DATA UNDER STUDY: Begin
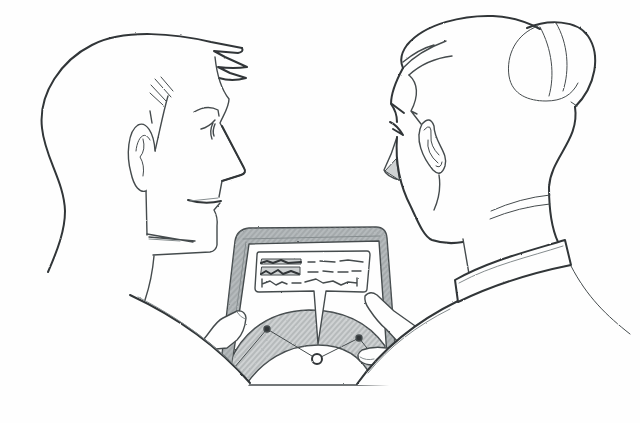
<!DOCTYPE html>
<html lang="en">
<head>
<meta charset="utf-8">
<title>Two people sharing a tablet</title>
<style>
:root { --paper: #fefefe; --pencil: #454b4d; --dark: #303638; --soft: #858c8e; --tone: #cfd2d3; --bezel: #b5babc; }
html, body { margin: 0; height: 100%; overflow: hidden; background: var(--paper); }
svg { display: block; width: 640px; height: 423px; }
.sketch { fill: none; stroke: var(--pencil); stroke-width: 1.4; stroke-linecap: round; stroke-linejoin: round; }
.paper { fill: var(--paper); }
.blank { fill: var(--paper); stroke: none; }
.bold { stroke: var(--dark); stroke-width: 2; }
.fine { stroke-width: 1; }
.soft { stroke: var(--soft); stroke-width: 1; }
.tone { fill: var(--tone); }
.bezel { fill: var(--bezel); }
.hatched { fill: url(#hatch); stroke: none; }
.dot { fill: var(--dark); }
.hatch-line { stroke: var(--soft); stroke-width: .7; }
</style>
</head>
<body>
<svg viewBox="0 0 640 423" role="img" aria-label="Pencil sketch of a man and a woman, seen from behind, looking at a tablet with a chart">
  <defs>
    <filter id="pencil-grain" x="0" y="0" width="640" height="423" filterUnits="userSpaceOnUse">
      <feTurbulence type="fractalNoise" baseFrequency=".35" numOctaves="2" seed="4" result="grain"/>
      <feDisplacementMap in="SourceGraphic" in2="grain" scale="1.6" xChannelSelector="R" yChannelSelector="G"/>
    </filter>
    <pattern id="hatch" width="4" height="4" patternUnits="userSpaceOnUse" patternTransform="rotate(42)">
      <line class="hatch-line" x1="1" y1="0" x2="1" y2="4"/>
    </pattern>
    <path id="tablet-body" d="M220 372 L235 241 Q237 229 249 228 L376 227 Q386 227 387 238 L397 372 Z"/>
    <path id="chart-band" d="M227 372 C236 338 264 311 309 310 C342 310 368 322 385 346 L372 378 C361 355 342 345 318 345 C287 345 262 361 245 386 Z"/>
    <clipPath id="screen-area"><path d="M231 372 L250 243 L379 241 L389 385 H231 Z"/></clipPath>
  </defs>

  <g class="sketch" filter="url(#pencil-grain)">
    <g id="tablet">
      <use href="#tablet-body" class="bezel"/>
      <use href="#tablet-body" class="hatched"/>
      <path class="paper" d="M231 372 L249 244 L379 241 L389 385 H231 Z"/>
      <path class="soft" d="M243 239 L380 236 M246 242 L232 341"/>
      <g id="chart" clip-path="url(#screen-area)">
        <use href="#chart-band" class="tone"/>
        <use href="#chart-band" class="hatched"/>
        <path class="fine" d="M234 368 L267 329 L317 359 L359 338 L378 362"/>
        <circle class="dot" cx="267" cy="329" r="3"/>
        <circle class="dot" cx="359" cy="338" r="3"/>
      </g>
      <g id="callout">
        <path class="paper" d="M259 252 L367 251 Q370 251 370 255 L367 289 Q367 292 363 292 L326 291 L318 344 L314 291 L259 292 Q255 292 255 288 L257 255 Q257 252 259 252 Z"/>
        <path class="tone fine" d="M262 259 H301 V264 H261 Z M262 267 H300 V275 H261 Z"/>
        <path class="bold" d="M261 263 L267 261 L273 263 L281 260 L288 263 L301 262 M261 274 L266 271 L271 274 L278 270 L283 274 L291 271 L299 274"/>
        <path d="M308 262 H315 M320 261 L335 262 M340 261 L348 260 L363 262 M308 272 H318 M323 271 L333 272 M338 272 H348 M352 271 H361"/>
        <path d="M262 279 V287 M262 284 L270 281 L276 285 L282 282 L287 284 M292 283 H301 M305 282 L316 279 L323 283 L333 281 L341 285 L348 282 L357 283 M357 278 V286"/>
      </g>
      <circle class="paper bold" cx="317" cy="359" r="5"/>
    </g>

    <g id="hands">
      <path class="paper" d="M204 339 C211 331 215 322 223 318 L237 311 Q245 310 246 318 C245 328 242 335 237 340 L227 348 L216 349 Z"/>
      <path class="soft" d="M237 312 Q240 317 245 319"/>
      <path class="paper" d="M418 328 L394 311 L377 295 Q370 290 365 296 Q364 302 369 309 C375 318 381 325 386 329 L398 342 Z"/>
      <path class="paper" d="M396 350 C382 346 370 347 362 350 Q355 355 360 361 Q368 367 380 364 Z"/>
      <path class="soft" d="M360 357 Q366 361 374 359"/>
    </g>

    <g id="man">
      <path class="blank" d="M130 295 C175 316 218 346 250 383 L244 392 L100 392 Z"/>
      <path class="bold" d="M130 295 C175 316 218 346 250 383"/>
      <path d="M138 297 C185 321 217 347 244 375" class="soft"/>
      <path class="bold" d="M48 272 C58 249 65 230 65 211 C64 181 45 158 42 128 C38 93 62 60 92 45 C125 28 177 34 211 42 L242 48"/>
      <path class="bold" d="M242 48 Q244 52 238 53 L214 51 L225 57 L247 67 Q234 69 218 67 L230 73 L246 78 Q232 82 219 78"/>
      <path d="M215 57 C217 76 221 89 229 99 C229 107 224 114 220 123 L244 168 Q247 173 241 175 L222 181"/>
      <path class="bold" d="M222 126 L244 168 Q247 173 241 175 L222 181"/>
      <path class="bold" d="M188 200 Q205 205 221 201"/>
      <path d="M222 181 L219 197 M220 203 L214 210 Q218 217 217 226 L217 245 Q216 251 210 252 L153 255"/>
      <path d="M146 190 L147 235 M154 256 Q152 279 145 300"/>
      <path d="M147 234 L193 242 M149 237 L195 241" />
      <path class="soft" d="M149 239 L180 241 M190 201 L218 198"/>
      <path d="M194 112 Q207 104 218 110 L219 116 M201 129 Q209 127 215 120 M213 123 Q209 131 212 139 M215 124 Q212 131 214 136" />
      <path d="M168 96 C163 113 160 130 155 151 M150 111 L152 123"/>
      <path class="fine" d="M155 79 L171 97 M161 77 L173 91 M151 85 L166 101 M150 93 L163 105"/>
      <path class="paper" d="M155 151 C154 132 146 121 138 125 C128 131 126 155 131 173 C134 187 140 193 146 191"/>
      <path class="fine" d="M150 140 C144 129 137 139 136 151 M143 139 Q146 150 140 157 Q145 165 143 176"/>
    </g>

    <g id="woman">
      <path class="blank" d="M455 278 L458 302 C418 321 386 343 357 385 L520 390 L630 333 L570 265 L565 240 Z"/>
      <path class="bold" d="M458 301 C419 320 385 345 357 384"/>
      <path class="soft" d="M450 309 C416 326 389 347 368 373"/>
      <path class="fine" d="M571 266 C587 297 607 316 630 334"/>
      <path class="bold" d="M403 68 Q398 57 407 45 C425 23 465 15 493 16 C512 17 527 22 540 29"/>
      <path class="bold" d="M527 28 C548 19 577 20 588 36 C601 55 596 86 575 107"/>
      <path class="fine" d="M538 26 C516 34 506 55 509 76 C512 95 529 101 546 101 C562 101 572 95 578 83"/>
      <path class="fine" d="M540 27 C552 49 555 75 549 96 M556 23 C568 43 570 70 563 91 M571 102 L577 106"/>
      <path class="bold" d="M575 107 C580 140 551 157 549 187 C549 209 552 229 558 242"/>
      <path d="M403 68 C415 55 430 47 446 41 M409 75 C421 64 436 58 452 56 M403 62 Q419 49 434 45"/>
      <path class="bold" d="M403 68 C397 79 391 91 391 104 Q397 112 397 122"/>
      <path d="M409 75 C418 83 419 96 411 111 L421 124 M411 111 L417 114"/>
      <path class="bold" d="M392 104 L404 113 M390 122 Q397 125 403 135 M393 129 L403 135"/>
      <path d="M397 137 Q392 154 384 170 Q386 176 399 180"/>
      <path class="tone fine" d="M396 159 L385 171 L399 180 Z"/>
      <path class="bold" d="M397 137 C395 164 401 188 411 207 C418 222 424 237 432 240 Q447 245 463 242"/>
      <path class="paper" d="M422 124 Q430 115 434 126 C434 142 449 153 445 166 Q441 178 433 170 C423 158 414 139 422 124 Z"/>
      <path class="fine" d="M424 130 Q432 121 431 136 Q430 146 439 155 M428 140 Q426 153 438 163 M436 166 Q441 169 442 162"/>
      <path d="M439 175 C441 188 439 199 434 210 M463 239 L469 274"/>
      <path class="fine" d="M491 211 Q520 198 550 195 M490 219 Q519 207 550 204"/>
      <path class="paper bold" d="M455 280 C488 261 529 251 565 240 L571 265 C531 273 493 285 458 302 Z"/>
      <path class="soft" d="M459 283 C492 265 529 257 563 246"/>
    </g>
  </g>
</svg>
</body>
</html>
DATA UNDER STUDY: End
> WORK TO BE COMPLETED: Search the records for the string "soft" and report each line that has it.

> WRITTEN RESPONSE:
:root { --paper: #fefefe; --pencil: #454b4d; --dark: #303638; --soft: #858c8e; --tone: #cfd2d3; --bezel: #b5babc; }
.soft { stroke: var(--soft); stroke-width: 1; }
.hatch-line { stroke: var(--soft); stroke-width: .7; }
      <path class="soft" d="M243 239 L380 236 M246 242 L232 341"/>
      <path class="soft" d="M237 312 Q240 317 245 319"/>
      <path class="soft" d="M360 357 Q366 361 374 359"/>
      <path d="M138 297 C185 321 217 347 244 375" class="soft"/>
      <path class="soft" d="M149 239 L180 241 M190 201 L218 198"/>
      <path class="soft" d="M450 309 C416 326 389 347 368 373"/>
      <path class="soft" d="M459 283 C492 265 529 257 563 246"/>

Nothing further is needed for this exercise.